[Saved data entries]
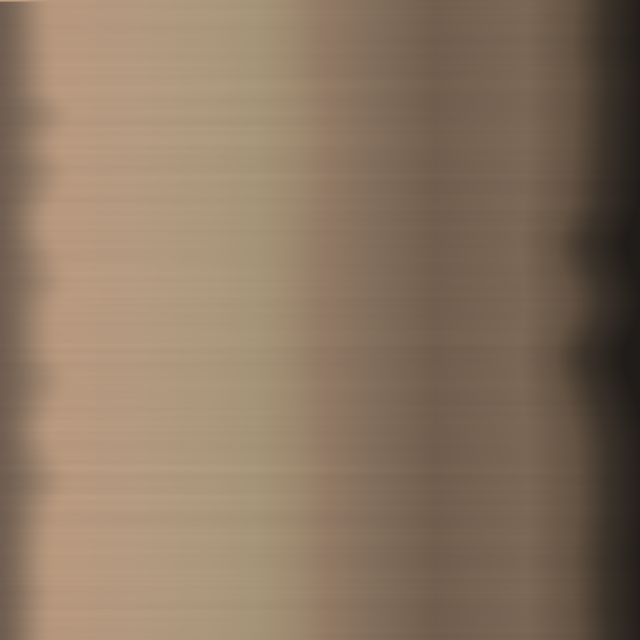
Reproduce this texture procedurally as a WebGL 2 fragment shader.

```glsl
#version 300 es
precision highp float;
// Brushed bronze sheet: a horizontal run of colour stops gives the sheen,
// shadows at both sides waver with height, and noise stretched along x
// lays fine brush streaks over everything.

#define STREAK_STRENGTH 0.075
#define STREAK_LENGTH 1.6
#define LEFT_SHADOW_WIDTH 0.098
#define LEFT_BULGE 0.030
#define RIGHT_BULGE 0.032
#define SEAM_WAVER 0.014
#define SHADOW_COLOR vec3(0.435, 0.370, 0.315)
#define RIM_COLOR vec3(0.76, 0.62, 0.50)

uniform vec2 u_resolution;
out vec4 fragColor;

// Sheen colours: rgb, then the x position of the stop
const vec4 SHEEN[12] = vec4[12](
    vec4(0.720, 0.600, 0.495, 0.10),
    vec4(0.700, 0.600, 0.500, 0.21),
    vec4(0.675, 0.594, 0.485, 0.32),
    vec4(0.650, 0.580, 0.470, 0.40),
    vec4(0.615, 0.535, 0.435, 0.46),
    vec4(0.570, 0.475, 0.395, 0.51),
    vec4(0.505, 0.427, 0.355, 0.59),
    vec4(0.442, 0.370, 0.305, 0.68),
    vec4(0.480, 0.402, 0.335, 0.82),
    vec4(0.390, 0.325, 0.260, 0.89),
    vec4(0.235, 0.198, 0.165, 0.94),
    vec4(0.125, 0.110, 0.098, 1.00));

// Heights where the left shadow swells
const float BULGE_HEIGHTS[5] = float[5](0.82, 0.72, 0.565, 0.405, 0.248);

float hash(vec2 p) {
    return fract(sin(dot(p, vec2(127.1, 311.7))) * 43758.5453);
}

float valueNoise(vec2 p) {
    vec2 cell = floor(p);
    vec2 f = fract(p);
    f = f * f * (3.0 - 2.0 * f);
    float low = mix(hash(cell), hash(cell + vec2(1, 0)), f.x);
    float high = mix(hash(cell + vec2(0, 1)), hash(cell + vec2(1, 1)), f.x);
    return mix(low, high, f.y);
}

float bump(float y, float center, float width) {
    float d = (y - center) / width;
    return exp(-d * d);
}

vec3 sheen(float x) {
    vec3 color = SHEEN[0].rgb;
    for (int i = 1; i < 12; i++) {
        float t = clamp((x - SHEEN[i - 1].w) / (SHEEN[i].w - SHEEN[i - 1].w), 0.0, 1.0);
        color = mix(color, SHEEN[i].rgb, t);
    }
    return color;
}

// Octaves of noise, long in x and thin in y, centred on zero
float brushStreaks(vec2 p) {
    float sum = 0.0;
    float weight = 0.30;
    float frequency = 38.0;
    for (int i = 0; i < 4; i++) {
        vec2 q = vec2(p.x * STREAK_LENGTH + float(i) * 7.3, p.y * frequency);
        sum += weight * (valueNoise(q) - 0.5);
        frequency *= 1.85;
        weight *= 0.95;
    }
    return sum;
}

float leftShadow(vec2 p) {
    float swell = 0.0;
    for (int i = 0; i < 5; i++) {
        swell += bump(p.y, BULGE_HEIGHTS[i], 0.035);
    }
    float ragged = valueNoise(vec2(3.0, p.y * 28.0)) - 0.5;
    float edge = LEFT_SHADOW_WIDTH + LEFT_BULGE * (swell - 0.3) + 0.012 * ragged;
    return 1.0 - smoothstep(-0.005, edge, p.x);
}

void main() {
    vec2 p = gl_FragCoord.xy / u_resolution;

    // Waver of the middle seam and of the right shadow
    float seam = (valueNoise(vec2(9.0, p.y * 11.0)) - 0.5) * bump(p.x, 0.49, 0.06);
    float spread = bump(p.y, 0.62, 0.055) + bump(p.y, 0.44, 0.06)
                 + 0.4 * (valueNoise(vec2(5.0, p.y * 14.0)) - 0.5) - 0.25;
    float shadowSide = smoothstep(0.77, 0.90, p.x);
    float x = p.x + SEAM_WAVER * seam + RIGHT_BULGE * spread * shadowSide;

    // Sheen, left shadow and streaks
    vec3 color = sheen(x);
    color = mix(color, SHADOW_COLOR, leftShadow(p));
    color *= 1.0 + STREAK_STRENGTH * brushStreaks(p);

    // Thin bright rim in the upper left corner
    float rim = smoothstep(0.996, 0.999, p.y) * (1.0 - smoothstep(0.03, 0.11, p.x));
    color = mix(color, RIM_COLOR, rim);

    fragColor = vec4(color, 1.0);
}
```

→ **EXERCISE GOAL**:
Where a line in the records above includes the string "bump", show it.

→ **SOLVED EXERCISE**:
float bump(float y, float center, float width) {
        swell += bump(p.y, BULGE_HEIGHTS[i], 0.035);
    float seam = (valueNoise(vec2(9.0, p.y * 11.0)) - 0.5) * bump(p.x, 0.49, 0.06);
    float spread = bump(p.y, 0.62, 0.055) + bump(p.y, 0.44, 0.06)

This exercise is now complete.